(Saved data entries)
|---|

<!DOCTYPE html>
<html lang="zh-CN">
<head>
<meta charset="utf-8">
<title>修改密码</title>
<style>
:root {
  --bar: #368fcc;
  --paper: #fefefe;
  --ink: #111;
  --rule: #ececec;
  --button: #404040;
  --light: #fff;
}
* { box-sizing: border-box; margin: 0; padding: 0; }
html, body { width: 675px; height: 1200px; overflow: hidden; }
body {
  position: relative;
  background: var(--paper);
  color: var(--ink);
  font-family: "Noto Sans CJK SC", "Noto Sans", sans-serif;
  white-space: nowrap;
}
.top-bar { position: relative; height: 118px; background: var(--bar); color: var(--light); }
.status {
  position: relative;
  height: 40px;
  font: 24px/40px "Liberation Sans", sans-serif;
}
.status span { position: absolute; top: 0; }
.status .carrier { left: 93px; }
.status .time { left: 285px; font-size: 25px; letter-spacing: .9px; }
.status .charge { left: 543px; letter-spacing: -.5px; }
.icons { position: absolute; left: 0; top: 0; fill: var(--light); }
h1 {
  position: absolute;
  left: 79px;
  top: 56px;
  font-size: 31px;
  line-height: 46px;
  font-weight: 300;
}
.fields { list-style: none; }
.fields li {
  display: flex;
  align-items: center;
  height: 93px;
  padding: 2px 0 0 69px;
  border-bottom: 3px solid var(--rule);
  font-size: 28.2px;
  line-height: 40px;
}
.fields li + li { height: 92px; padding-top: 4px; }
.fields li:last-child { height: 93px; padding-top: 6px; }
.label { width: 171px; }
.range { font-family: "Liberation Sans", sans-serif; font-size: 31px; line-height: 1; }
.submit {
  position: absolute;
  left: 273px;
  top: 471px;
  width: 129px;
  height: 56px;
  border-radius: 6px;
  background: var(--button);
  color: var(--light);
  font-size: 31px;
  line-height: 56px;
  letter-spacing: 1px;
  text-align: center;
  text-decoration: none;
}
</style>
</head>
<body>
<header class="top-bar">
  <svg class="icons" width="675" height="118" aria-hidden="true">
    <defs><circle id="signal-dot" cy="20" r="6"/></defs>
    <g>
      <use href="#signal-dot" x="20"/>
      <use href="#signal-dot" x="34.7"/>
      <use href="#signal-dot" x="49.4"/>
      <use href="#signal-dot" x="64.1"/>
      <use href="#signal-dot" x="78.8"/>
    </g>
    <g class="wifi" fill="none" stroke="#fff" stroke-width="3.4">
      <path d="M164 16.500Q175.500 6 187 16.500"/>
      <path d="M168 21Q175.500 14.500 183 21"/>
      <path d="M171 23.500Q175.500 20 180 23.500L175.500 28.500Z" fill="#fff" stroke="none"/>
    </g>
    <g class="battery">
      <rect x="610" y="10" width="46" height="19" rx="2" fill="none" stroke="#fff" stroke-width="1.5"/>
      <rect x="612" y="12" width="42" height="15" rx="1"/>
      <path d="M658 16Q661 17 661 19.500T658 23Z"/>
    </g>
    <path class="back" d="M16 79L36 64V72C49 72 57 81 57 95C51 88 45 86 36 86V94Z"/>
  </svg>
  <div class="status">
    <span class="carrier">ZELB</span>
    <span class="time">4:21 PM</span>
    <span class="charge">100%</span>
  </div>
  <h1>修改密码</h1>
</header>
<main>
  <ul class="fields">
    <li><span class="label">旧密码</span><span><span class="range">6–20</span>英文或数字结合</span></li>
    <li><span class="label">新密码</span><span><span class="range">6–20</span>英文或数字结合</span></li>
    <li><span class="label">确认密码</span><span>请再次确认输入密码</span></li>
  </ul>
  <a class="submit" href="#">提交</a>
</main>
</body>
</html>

|---|

TASK TO CARRY OUT ▸ Retype the records above so that nothing differs from the original.

EXERCISE RESULT ▸
<!DOCTYPE html>
<html lang="zh-CN">
<head>
<meta charset="utf-8">
<title>修改密码</title>
<style>
:root {
  --bar: #368fcc;
  --paper: #fefefe;
  --ink: #111;
  --rule: #ececec;
  --button: #404040;
  --light: #fff;
}
* { box-sizing: border-box; margin: 0; padding: 0; }
html, body { width: 675px; height: 1200px; overflow: hidden; }
body {
  position: relative;
  background: var(--paper);
  color: var(--ink);
  font-family: "Noto Sans CJK SC", "Noto Sans", sans-serif;
  white-space: nowrap;
}
.top-bar { position: relative; height: 118px; background: var(--bar); color: var(--light); }
.status {
  position: relative;
  height: 40px;
  font: 24px/40px "Liberation Sans", sans-serif;
}
.status span { position: absolute; top: 0; }
.status .carrier { left: 93px; }
.status .time { left: 285px; font-size: 25px; letter-spacing: .9px; }
.status .charge { left: 543px; letter-spacing: -.5px; }
.icons { position: absolute; left: 0; top: 0; fill: var(--light); }
h1 {
  position: absolute;
  left: 79px;
  top: 56px;
  font-size: 31px;
  line-height: 46px;
  font-weight: 300;
}
.fields { list-style: none; }
.fields li {
  display: flex;
  align-items: center;
  height: 93px;
  padding: 2px 0 0 69px;
  border-bottom: 3px solid var(--rule);
  font-size: 28.2px;
  line-height: 40px;
}
.fields li + li { height: 92px; padding-top: 4px; }
.fields li:last-child { height: 93px; padding-top: 6px; }
.label { width: 171px; }
.range { font-family: "Liberation Sans", sans-serif; font-size: 31px; line-height: 1; }
.submit {
  position: absolute;
  left: 273px;
  top: 471px;
  width: 129px;
  height: 56px;
  border-radius: 6px;
  background: var(--button);
  color: var(--light);
  font-size: 31px;
  line-height: 56px;
  letter-spacing: 1px;
  text-align: center;
  text-decoration: none;
}
</style>
</head>
<body>
<header class="top-bar">
  <svg class="icons" width="675" height="118" aria-hidden="true">
    <defs><circle id="signal-dot" cy="20" r="6"/></defs>
    <g>
      <use href="#signal-dot" x="20"/>
      <use href="#signal-dot" x="34.7"/>
      <use href="#signal-dot" x="49.4"/>
      <use href="#signal-dot" x="64.1"/>
      <use href="#signal-dot" x="78.8"/>
    </g>
    <g class="wifi" fill="none" stroke="#fff" stroke-width="3.4">
      <path d="M164 16.500Q175.500 6 187 16.500"/>
      <path d="M168 21Q175.500 14.500 183 21"/>
      <path d="M171 23.500Q175.500 20 180 23.500L175.500 28.500Z" fill="#fff" stroke="none"/>
    </g>
    <g class="battery">
      <rect x="610" y="10" width="46" height="19" rx="2" fill="none" stroke="#fff" stroke-width="1.5"/>
      <rect x="612" y="12" width="42" height="15" rx="1"/>
      <path d="M658 16Q661 17 661 19.500T658 23Z"/>
    </g>
    <path class="back" d="M16 79L36 64V72C49 72 57 81 57 95C51 88 45 86 36 86V94Z"/>
  </svg>
  <div class="status">
    <span class="carrier">ZELB</span>
    <span class="time">4:21 PM</span>
    <span class="charge">100%</span>
  </div>
  <h1>修改密码</h1>
</header>
<main>
  <ul class="fields">
    <li><span class="label">旧密码</span><span><span class="range">6–20</span>英文或数字结合</span></li>
    <li><span class="label">新密码</span><span><span class="range">6–20</span>英文或数字结合</span></li>
    <li><span class="label">确认密码</span><span>请再次确认输入密码</span></li>
  </ul>
  <a class="submit" href="#">提交</a>
</main>
</body>
</html>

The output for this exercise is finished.